Will Context continue to address multiple faith voices on current issues?

Maggie: It is essential to have other faith voices.  I had a conversation with Lorna about that in our last segment that we did together. It’s about understanding different voices so that we can sharpen our argument for the Gospel.  We believe that Jesus is Lord. We believe He is our Saviour, so we have to understand the different perspectives that are brought in to sharpen what the Bible tells us to do so that we can defend our Gospel with grace and love, and the only way to do that is in this forum with grace and love.

What about when Politicians and others say, “our thoughts and prayers are with you”?  And should we take up issues affecting the church only or those that affect people, all people?

Maggie:  All people.

Susan:  Because as Maggie says, then we are able to open the door for them to see Jesus in what we cover.  They are always saying you’re in our thoughts and prayers when a crisis hits, and who are they praying to, exactly? I see in mainstream media it’s always our whole Parliament. Everything is based on Judeo Christian values.  Maggie, what do you think?

Maggie:  Yeah, I agree.  I think it’s something that we throw away a lot. I mean, when you think about prayer in the societal realm, and you look at Twitter, everybody is all in our prayers and thoughts and so again, just reclaiming what it is to be a Christ-follower.  But I think at the end of the day, that is what we want to be able to do, to bring that perspective. The other thing that we are passionate about for the new season is bringing a good news story at the end of every show and who better to bring a good news story than the Christian news analysis show, right?  And so we own the good news stories. Being able to show that God is moving in everyday life. I think it’s so important to remind people that at the end of the day we are good people carrying the good news and if we can’t carry the good news, who will?

How does Context make keeping on top of the news easy?

Maggie: Context is online, Contextbeyondtheheadlines.com.  Viewers can Follow us on Instagram, Twitter, Facebook. Yesterday we had a live YouTube and Facebook Live, as well we had somebody down in Houston close to the site near George Floyd’s funeral to hear the perspective of what’s happening in Houston. That’s what we want to continue to do.  We had a soft launch online, as we are introducing my voice in my coverage so you can go there and find some fresh content and then in September you will see us back on Television.

A blessing from Norma-Jean Mainse

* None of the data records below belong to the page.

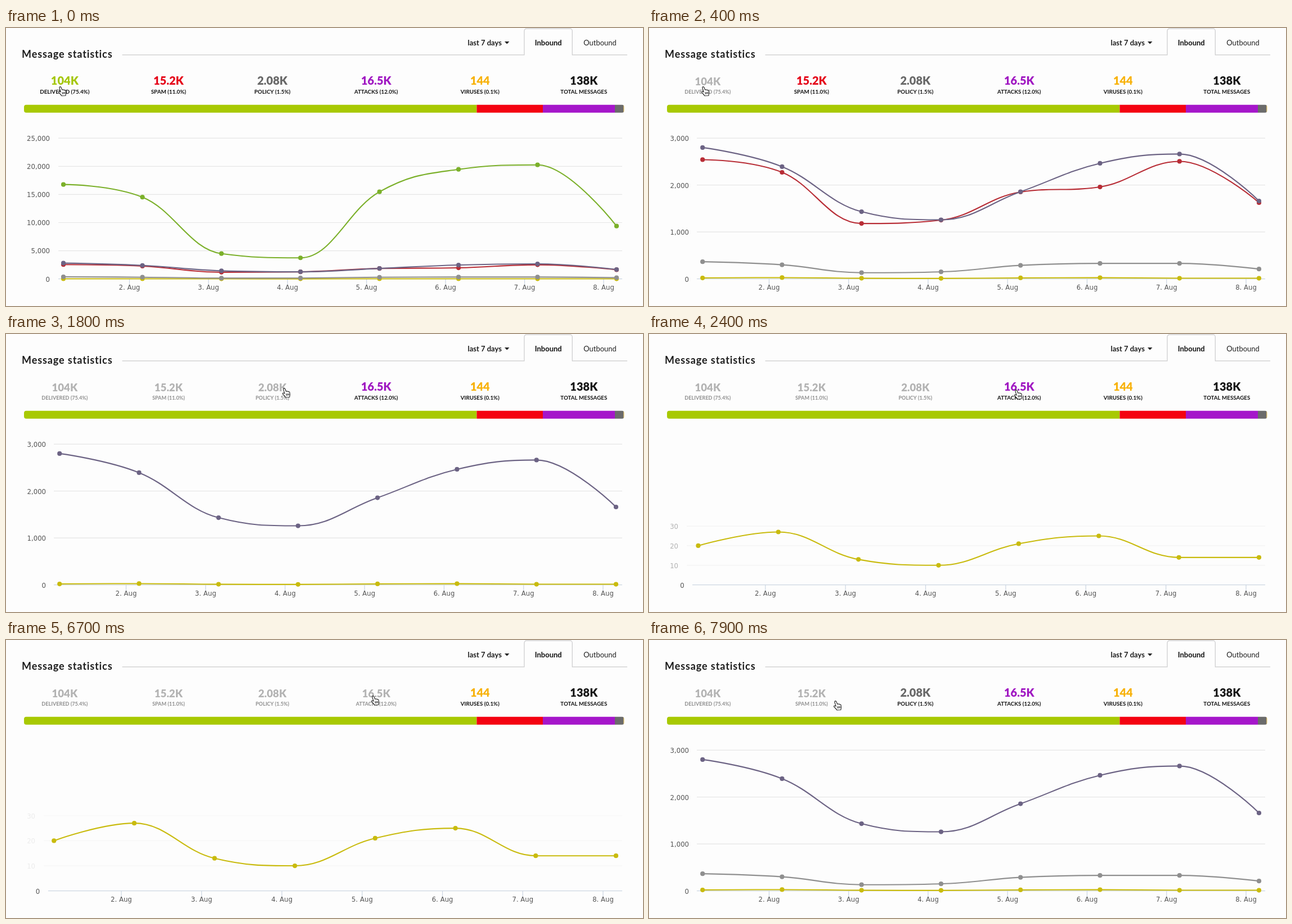
Recreate the animation shown at these times as an HTML page with a canvas. Size 1132 by 495 pixels, loop 8 s.

```html
<!DOCTYPE html>
<html lang="en">
<head>
<meta charset="utf-8">
<title>Message statistics</title>
<style>
  html, body { margin: 0; width: 100%; height: 100%; overflow: hidden; background: #fdfdfd; }
  canvas { display: block; }
</style>
</head>
<body>
<canvas id="stage" width="1132" height="495"></canvas>
<script>
const ctx = document.getElementById('stage').getContext('2d');
const LOOP = 8000, STEP = 100;
const BASE = 446.7, TOP = 186, RIGHT = 1095;
const LATO = 'Lato, sans-serif', AXIS = '11.7px "DejaVu Sans", sans-serif';

// k: pixels per unit, first/last: outer points, label: right edge of axis labels
const scales = [
  { k: 0.01002, first: 102, last: 1085, label: 78, grid: 93, step: 5000, max: 25000 },
  { k: 0.0835, first: 95.2, last: 1084, label: 71, grid: 85, step: 1000, max: 3000 },
  { k: 7.87, first: 77.5, last: 1084, label: 52, grid: 67, step: 10, max: 30 }
];
const zooms = [[8, 0, 1], [2308, 1, 2], [6608, 2, 1]];

const series = {
  delivered: { color: '#7bb02a', data: [16770, 14520, 4490, 3740, 15470, 19460, 20260, 9380] },
  viruses: { color: '#c9bb0e', data: [20, 27, 13, 10, 21, 25, 14, 14] },
  policy: { color: '#8f8f8f', data: [366, 300, 132, 150, 288, 330, 330, 210] },
  spam: { color: '#b82d36', data: [2542, 2272, 1181, 1253, 1853, 1960, 2506, 1625] },
  attacks: { color: '#6c6384', data: [2800, 2392, 1433, 1259, 1858, 2464, 2662, 1661] }
};
const clicks = [
  [8, 'delivered', 0], [1208, 'spam', 0], [1608, 'policy', 0],
  [2308, 'attacks', 0], [6608, 'attacks', 1], [7508, 'policy', 1]
];
const counters = [
  ['delivered', '104K', 'DELIVERED (75.4%)', '#a5c70c'],
  ['spam', '15.2K', 'SPAM (11.0%)', '#e5061a'],
  ['policy', '2.08K', 'POLICY (1.5%)', '#686868'],
  ['attacks', '16.5K', 'ATTACKS (12.0%)', '#a018c2'],
  ['viruses', '144', 'VIRUSES (0.1%)', '#f8b20a'],
  ['total', '138K', 'TOTAL MESSAGES', '#151515']
];
const pointer = [
  [0, 93, 104], [900, 93, 104], [1200, 280, 101], [1300, 280, 101], [1600, 491, 96],
  [1900, 491, 96], [2300, 649, 99], [6800, 649, 99], [7200, 543, 96],
  [7400, 482, 99], [7600, 482, 99], [7900, 328, 108]
];
const hand = new Path2D('M2 3Q1.6 .8 3.2 .6Q4.6 .5 5.2 2.2L6.7 6.2Q8.2 5.1 9 6.4Q10.5 5.5 11.2 7' +
  'Q12.8 6.5 13.2 8.2Q14.4 12 12.8 16.5L5.8 16.8Q4.5 14 1 11.2Q-.1 9.2 1.8 9L4.2 10Z' +
  'M7 10.2L7.6 13.8M9.2 10L9.8 13.6M11.3 9.8L11.8 13.2');

const clamp = v => Math.min(1, Math.max(0, v));
const mix = (a, b, p) => a + (b - a) * p;
const swing = p => 0.5 - Math.cos(p * Math.PI) / 2;

function text(str, x, y, font, color, align = 'left', spacing = 0) {
  ctx.font = font;
  ctx.fillStyle = color;
  ctx.textAlign = align;
  ctx.letterSpacing = spacing + 'px';
  ctx.fillText(str, x, y);
}

function line(x1, y1, x2, y2, color, width = 1) {
  ctx.strokeStyle = color;
  ctx.lineWidth = width;
  ctx.beginPath();
  ctx.moveTo(x1, y1);
  ctx.lineTo(x2, y2);
  ctx.stroke();
}

function faded(alpha, draw) {
  if (alpha <= 0) return;
  ctx.save();
  ctx.globalAlpha *= alpha;
  draw();
  ctx.restore();
}

function drawHeader() {
  text('Message statistics', 28, 53.3, `700 18px ${LATO}`, '#1c1c1c', 'left', 0.9);
  text('last 7 days', 820.5, 30.5, `700 13px ${LATO}`, '#1c1c1c');
  text('Inbound', 963.7, 30.5, `700 13px ${LATO}`, '#111', 'center');
  text('Outbound', 1055.5, 30.5, `400 13px ${LATO}`, '#222', 'center');
  ctx.beginPath();
  ctx.moveTo(886, 24);
  ctx.lineTo(894.5, 24);
  ctx.lineTo(890.2, 28.5);
  ctx.fill();

  ctx.strokeStyle = '#cbcbcd';
  ctx.lineWidth = 1.2;
  ctx.beginPath();
  ctx.moveTo(206.5, 47.8);
  ctx.lineTo(921, 47.8);
  ctx.arcTo(921, 1.2, 930, 1.2, 4);
  ctx.arcTo(1006.3, 1.2, 1006.3, 10, 4);
  ctx.lineTo(1006.3, 47.8);
  ctx.lineTo(1104, 47.8);
  ctx.stroke();
}

function enabled(name, t, delay, time) {
  let on = 1;
  for (const [at, id, to] of clicks) {
    if (id === name && t >= at + delay) {
      on = mix(on, to, time ? clamp((t - at - delay) / time) : 1);
    }
  }
  return on;
}

function drawCounters(t) {
  counters.forEach(([id, value, label, color], i) => {
    const on = enabled(id, t, 92, 100);
    const draw = (main, sub) => {
      text(value, 0, -16, `900 20px ${LATO}`, main, 'center');
      text(label, 0, -0.4, `700 9.8px ${LATO}`, sub, 'center');
    };
    ctx.save();
    ctx.translate(104.3 + i * 184.5, 117);
    ctx.scale(mix(0.93, 1, on), mix(0.93, 1, on));
    faded(1 - on, () => draw('#b3b3b3', '#8e8e8e'));
    faded(on, () => draw(color, '#111'));
    ctx.restore();
  });
}

function drawBar() {
  const stops = [32, 836.5, 954, 1082, 1097.6, 1098.6];
  const colors = ['#a8c903', '#f40311', '#a516ca', '#6b6b6b', '#e5b021'];
  ctx.save();
  ctx.beginPath();
  ctx.roundRect(32, 136.8, 1066.6, 14, 4);
  ctx.clip();
  colors.forEach((c, i) => {
    ctx.fillStyle = c;
    ctx.fillRect(stops[i], 136, stops[i + 1] - stops[i], 16);
  });
  ctx.restore();
}

function drawGrid(scale, k, lineAlpha, labelAlpha) {
  for (let v = scale.step; v <= scale.max; v += scale.step) {
    const y = BASE - v * k;
    if (y < TOP) break;
    faded(lineAlpha, () => line(scale.grid, y, RIGHT, y, '#e6e6e6', 1.2));
    faded(labelAlpha, () => text(v.toLocaleString('en-US'), scale.label, y + 4.8, AXIS, '#555', 'right'));
  }
}

// Smooth curve whose control points never overshoot their neighbours.
function spline(pts) {
  ctx.beginPath();
  ctx.moveTo(pts[0].x, pts[0].y);
  let out = pts[0];
  for (let i = 1; i < pts.length; i++) {
    const a = pts[i - 1], b = pts[i], c = pts[i + 1];
    let left = b, right = b;
    if (c) {
      const lx = (1.5 * b.x + a.x) / 2.5, rx = (1.5 * b.x + c.x) / 2.5;
      let ly = (1.5 * b.y + a.y) / 2.5, ry = (1.5 * b.y + c.y) / 2.5;
      const fix = (ry - ly) * (rx - b.x) / (rx - lx) + b.y - ry;
      ly += fix;
      ry += fix;
      const bound = (y, n) => Math.min(Math.max(y, Math.min(n, b.y)), Math.max(n, b.y));
      const l2 = bound(ly, a.y);
      if (l2 !== ly) { ly = l2; ry = 2 * b.y - ly; }
      const r2 = bound(ry, c.y);
      if (r2 !== ry) { ry = r2; ly = 2 * b.y - ry; }
      left = { x: lx, y: ly };
      right = { x: rx, y: ry };
    }
    ctx.bezierCurveTo(out.x, out.y, left.x, left.y, b.x, b.y);
    out = right;
  }
  ctx.stroke();
}

function drawSeries({ color, data }, k, xAt) {
  const pts = data.map((v, i) => ({ x: xAt(i), y: BASE - v * k }));
  ctx.strokeStyle = ctx.fillStyle = color;
  ctx.lineWidth = 2.1;
  spline(pts);
  for (const { x, y } of pts) {
    ctx.beginPath();
    ctx.arc(x, y, 4.1, 0, 7);
    ctx.fill();
  }
}

function drawChart(t) {
  let from = scales[0], to = from, p = 0;
  for (const [at, a, b] of zooms) {
    if (t >= at) {
      from = scales[a];
      to = scales[b];
      p = swing(clamp((t - at) / 200));
    }
  }
  const now = key => mix(from[key], to[key], p);
  const k = now('k'), first = now('first'), gap = (now('last') - first) / 7;
  const xAt = i => first + i * gap;

  drawGrid(from, k, (1 - p) ** 2, (1 - p) ** 4);
  if (p > 0) drawGrid(to, k, p, p);

  line(now('grid'), BASE, RIGHT, BASE, '#ccd6e2', 1.2);
  text('0', now('label'), BASE + 4.8, AXIS, '#555', 'right');
  for (let i = 1; i < 8; i++) {
    const x = xAt(i) - 23;
    line(x, BASE, x, BASE + 10, '#ccd6e2', 1.2);
    text(`${i + 1}. Aug`, x, 466.3, AXIS, '#555', 'center');
  }

  ctx.save();
  ctx.beginPath();
  ctx.rect(0, TOP, 1132, 309);
  ctx.clip();
  for (const id in series) {
    if (enabled(id, t, 0, 0)) drawSeries(series[id], k, xAt);
  }
  ctx.restore();
}

function drawPointer(t) {
  let i = pointer.length - 1;
  while (pointer[i][0] > t) i--;
  const a = pointer[i], b = pointer[i + 1] || a;
  const p = b === a ? 0 : swing((t - a[0]) / (b[0] - a[0]));
  ctx.save();
  ctx.translate(mix(a[1], b[1], p), mix(a[2], b[2], p));
  ctx.lineJoin = 'round';
  ctx.fillStyle = '#fff';
  ctx.strokeStyle = '#222';
  ctx.lineWidth = 1.1;
  ctx.fill(hand);
  ctx.stroke(hand);
  ctx.restore();
}

function render(t) {
  ctx.fillStyle = '#fdfdfd';
  ctx.fillRect(0, 0, 1132, 495);
  drawHeader();
  drawCounters(t);
  drawBar();
  drawChart(t);
  drawPointer(t);
}

const start = performance.now();
function tick() {
  const t = (performance.now() - start) % LOOP;
  render(Math.floor(t / STEP) * STEP);
  requestAnimationFrame(tick);
}
tick();
</script>
</body>
</html>
```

You are the perfect host to continue Context. You are so joyful all the time. Your personality is so perfect for this ministry that you have. And I know that if David were here, he would say the same thing. We love you, Maggie. You’ve been a blessing to us personally. Walking into the studio, you were always joyful. The joy of the Lord was so seen in your life. You are so compassionate, intelligent, and I know that you are going to be amazing as the host of Context. I know that Lorna passed the torch to you/the baton, and you are going to take it to the next level. We just know that the Holy Spirit will guide your every program. Because we know you are a woman of God, you are seeking his face for anointing for every program. There’s a verse in Scripture: Ephesians 6:10: Be strong in the Lord and in the power of His might. It’s not going to be your might, Maggie, but His might working through you, and you will sense the Holy Spirit guiding you and giving you wisdom and knowledge for every program. I love you, honey. God bless you. You are so special to me.